  • If administrators want to pre-configure managed accounts, they can do so in the SharePoint Central Administration. Click on Security | Configure managed accounts (under General Security section). Click on Register Managed Account to configure new managed account, or click on Edit to make changes to an existing managed account.

Just thought it was a good tip to share...

TFS 2010 Web Access “access denied” error

If you're getting "Access to the path 'C:\ProgramData\Microsoft\Team Foundation\Web Access\Cache' is denied" error when you try to access TFS 2010 Beta 2 via the Team Web Access, the problem most likely lies with missing NTFS permissions on the above-mentioned Cache folder. This problem often happens when you're running your TFS 2010 server on a domain controller, which is not ideal, but sometimes unavoidable, especially if you run all-in-one server setup.

There are two possible workarounds:

  1. First workaround is to assign Modify NTFS permissions on Cache folder on the TFS server to the service account used by SharePoint application pool in your TFS environment. Most likely, your SharePoint application pool (by default) runs under Network Service built-in account.
  2. Second workaround is changing SharePoint application pool to run under a domain account instead of Network Service account.

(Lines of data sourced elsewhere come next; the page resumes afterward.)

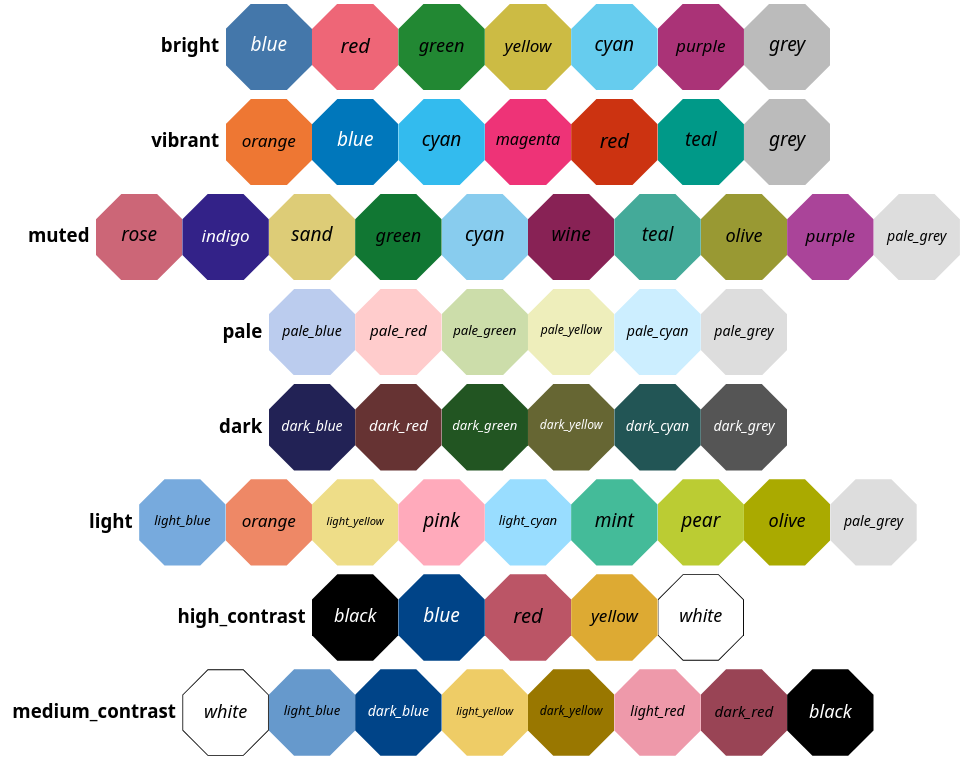
<!DOCTYPE html>
<html lang="en">
<head>
<meta charset="utf-8">
<title>Colour schemes</title>
<style>
  :root {
    --paper: #ffffff;
    --ink: #000000;
    --ink-light: #ffffff;
    --tile: 86.4px;
    --octagon: polygon(29.3% 0, 70.7% 0, 100% 29.3%, 100% 70.7%, 70.7% 100%, 29.3% 100%, 0 70.7%, 0 29.3%);
  }
  * { box-sizing: border-box; margin: 0; padding: 0; }
  html, body { width: 960px; height: 768px; overflow: hidden; background: var(--paper); }
  body { font-family: "Noto Sans", "Open Sans", sans-serif; color: var(--ink); }
  .schemes {
    display: flex;
    flex-direction: column;
    gap: 8.7px;
    width: 960px;
    height: 768px;
    padding-top: 3.8px;
  }
  /* --indent counts half tiles to the right of the widest scheme */
  .scheme {
    display: grid;
    grid-template-columns: calc(96px + var(--indent) * var(--tile) / 2) max-content;
    align-items: center;
    height: var(--tile);
    flex: none;
  }
  .scheme h2 {
    padding: 0 6.5px 4px 0;
    font-size: 18.7px;
    font-weight: 600;
    line-height: 1.36;
    text-align: right;
    white-space: nowrap;
  }
  .swatches { display: flex; list-style: none; }
  /* --len is the length of the colour name; longer names are set smaller */
  .swatches li {
    position: relative;
    display: flex;
    align-items: center;
    justify-content: center;
    width: var(--tile);
    height: var(--tile);
    padding-bottom: 3.4px;
    background: var(--fill);
    clip-path: var(--octagon);
    font-size: calc(23.1px - var(--len) * 1px);
    font-style: italic;
    line-height: 1.36;
    white-space: nowrap;
  }
  .swatches .on-dark { color: var(--ink-light); }
  .swatches .outlined { background: var(--ink); }
  .outlined::before {
    content: "";
    position: absolute;
    inset: 0.8px;
    z-index: -1;
    background: var(--fill);
    clip-path: var(--octagon);
  }
</style>
</head>
<body>
<main class="schemes">
  <section class="scheme" style="--indent:3">
    <h2>bright</h2>
    <ul class="swatches">
      <li class="on-dark" style="--fill:#4477aa;--len:4">blue</li>
      <li style="--fill:#ee6677;--len:3">red</li>
      <li style="--fill:#228833;--len:5">green</li>
      <li style="--fill:#ccbb44;--len:6">yellow</li>
      <li style="--fill:#66ccee;--len:4">cyan</li>
      <li style="--fill:#aa3377;--len:6">purple</li>
      <li style="--fill:#bbbbbb;--len:4">grey</li>
    </ul>
  </section>
  <section class="scheme" style="--indent:3">
    <h2>vibrant</h2>
    <ul class="swatches">
      <li style="--fill:#ee7733;--len:6">orange</li>
      <li class="on-dark" style="--fill:#0077bb;--len:4">blue</li>
      <li style="--fill:#33bbee;--len:4">cyan</li>
      <li style="--fill:#ee3377;--len:7">magenta</li>
      <li style="--fill:#cc3311;--len:3">red</li>
      <li style="--fill:#009988;--len:4">teal</li>
      <li style="--fill:#bbbbbb;--len:4">grey</li>
    </ul>
  </section>
  <section class="scheme" style="--indent:0">
    <h2>muted</h2>
    <ul class="swatches">
      <li style="--fill:#cc6677;--len:4">rose</li>
      <li class="on-dark" style="--fill:#332288;--len:6">indigo</li>
      <li style="--fill:#ddcc77;--len:4">sand</li>
      <li style="--fill:#117733;--len:5">green</li>
      <li style="--fill:#88ccee;--len:4">cyan</li>
      <li style="--fill:#882255;--len:4">wine</li>
      <li style="--fill:#44aa99;--len:4">teal</li>
      <li style="--fill:#999933;--len:5">olive</li>
      <li style="--fill:#aa4499;--len:6">purple</li>
      <li style="--fill:#dddddd;--len:9">pale_grey</li>
    </ul>
  </section>
  <section class="scheme" style="--indent:4">
    <h2>pale</h2>
    <ul class="swatches">
      <li style="--fill:#bbccee;--len:9">pale_blue</li>
      <li style="--fill:#ffcccc;--len:8">pale_red</li>
      <li style="--fill:#ccddaa;--len:10">pale_green</li>
      <li style="--fill:#eeeebb;--len:11">pale_yellow</li>
      <li style="--fill:#cceeff;--len:9">pale_cyan</li>
      <li style="--fill:#dddddd;--len:9">pale_grey</li>
    </ul>
  </section>
  <section class="scheme" style="--indent:4">
    <h2>dark</h2>
    <ul class="swatches">
      <li class="on-dark" style="--fill:#222255;--len:9">dark_blue</li>
      <li class="on-dark" style="--fill:#663333;--len:8">dark_red</li>
      <li class="on-dark" style="--fill:#225522;--len:10">dark_green</li>
      <li class="on-dark" style="--fill:#666633;--len:11">dark_yellow</li>
      <li class="on-dark" style="--fill:#225555;--len:9">dark_cyan</li>
      <li class="on-dark" style="--fill:#555555;--len:9">dark_grey</li>
    </ul>
  </section>
  <section class="scheme" style="--indent:1">
    <h2>light</h2>
    <ul class="swatches">
      <li style="--fill:#77aadd;--len:10">light_blue</li>
      <li style="--fill:#ee8866;--len:6">orange</li>
      <li style="--fill:#eedd88;--len:12">light_yellow</li>
      <li style="--fill:#ffaabb;--len:4">pink</li>
      <li style="--fill:#99ddff;--len:10">light_cyan</li>
      <li style="--fill:#44bb99;--len:4">mint</li>
      <li style="--fill:#bbcc33;--len:4">pear</li>
      <li style="--fill:#aaaa00;--len:5">olive</li>
      <li style="--fill:#dddddd;--len:9">pale_grey</li>
    </ul>
  </section>
  <section class="scheme" style="--indent:5">
    <h2>high_contrast</h2>
    <ul class="swatches">
      <li class="on-dark" style="--fill:#000000;--len:5">black</li>
      <li class="on-dark" style="--fill:#004488;--len:4">blue</li>
      <li style="--fill:#bb5566;--len:3">red</li>
      <li style="--fill:#ddaa33;--len:6">yellow</li>
      <li class="outlined" style="--fill:#ffffff;--len:5">white</li>
    </ul>
  </section>
  <section class="scheme" style="--indent:2">
    <h2>medium_contrast</h2>
    <ul class="swatches">
      <li class="outlined" style="--fill:#ffffff;--len:5">white</li>
      <li style="--fill:#6699cc;--len:10">light_blue</li>
      <li class="on-dark" style="--fill:#004488;--len:9">dark_blue</li>
      <li style="--fill:#eecc66;--len:12">light_yellow</li>
      <li style="--fill:#997700;--len:11">dark_yellow</li>
      <li style="--fill:#ee99aa;--len:9">light_red</li>
      <li style="--fill:#994455;--len:8">dark_red</li>
      <li class="on-dark" style="--fill:#000000;--len:5">black</li>
    </ul>
  </section>
</main>
</body>
</html>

I have read somewhere that this problem is caused by the fact that Network Service account cannot be added to a global group TFS_APPTIER_SERVICE_WPG, which is a domain group, not local to your TFS/DC server.

Note: If Cache folder does not exist, create one J

Microsoft SharePoint 2010 Upgrade Planning

I recently came across draft guidelines from Microsoft that describe the requirements and considerations for planning to upgrade to SharePoint 2010. It's a one page document. It's easy to read to and to the point. I found it quite useful. Microsoft describes this document as:

"This model covers planning for an upgrade from Microsoft Office SharePoint Server 2007 or Windows SharePoint Services 3.0 to SharePoint 2010 Products.
It includes information about the following: Upgrade requirements: Hardware, operating system, and database
Upgrade process: specific steps to follow before, during, and after the upgrade"

You can download it from Microsoft Download Center:

Running SharePoint 2010 on a domain controller

If you need to run SharePoint 2010 on a domain controller, then you have to run the following PowerShell command on your SharePoint server to enable Sandboxed Solutions:

$acl = Get-Acl HKLM:\System\CurrentControlSet\Control\ComputerName
$person = [System.Security.Principal.NTAccount]"Users"
$access = [System.Security.AccessControl.RegistryRights]::FullControl
$inheritance = [System.Security.AccessControl.InheritanceFlags]"ContainerInherit, ObjectInherit"
$propagation = [System.Security.AccessControl.PropagationFlags]::None
$type = [System.Security.AccessControl.AccessControlType]::Allow
$rule = New-Object System.Security.AccessControl.RegistryAccessRule($person, $access, $inheritance, $propagation, $type)
Set-Acl HKLM:\System\CurrentControlSet\Control\ComputerName $acl

This PowerShell command will add an ACL access rule on your server, without which SPUCWorkerProcess.exe process won't start even though Microsoft SharePoint Foundation User Code Service will start.

P.S.: It's never a good idea to run any server applications (including SharePoint 2010) on your domain controllers, so please avoid it whenever possible.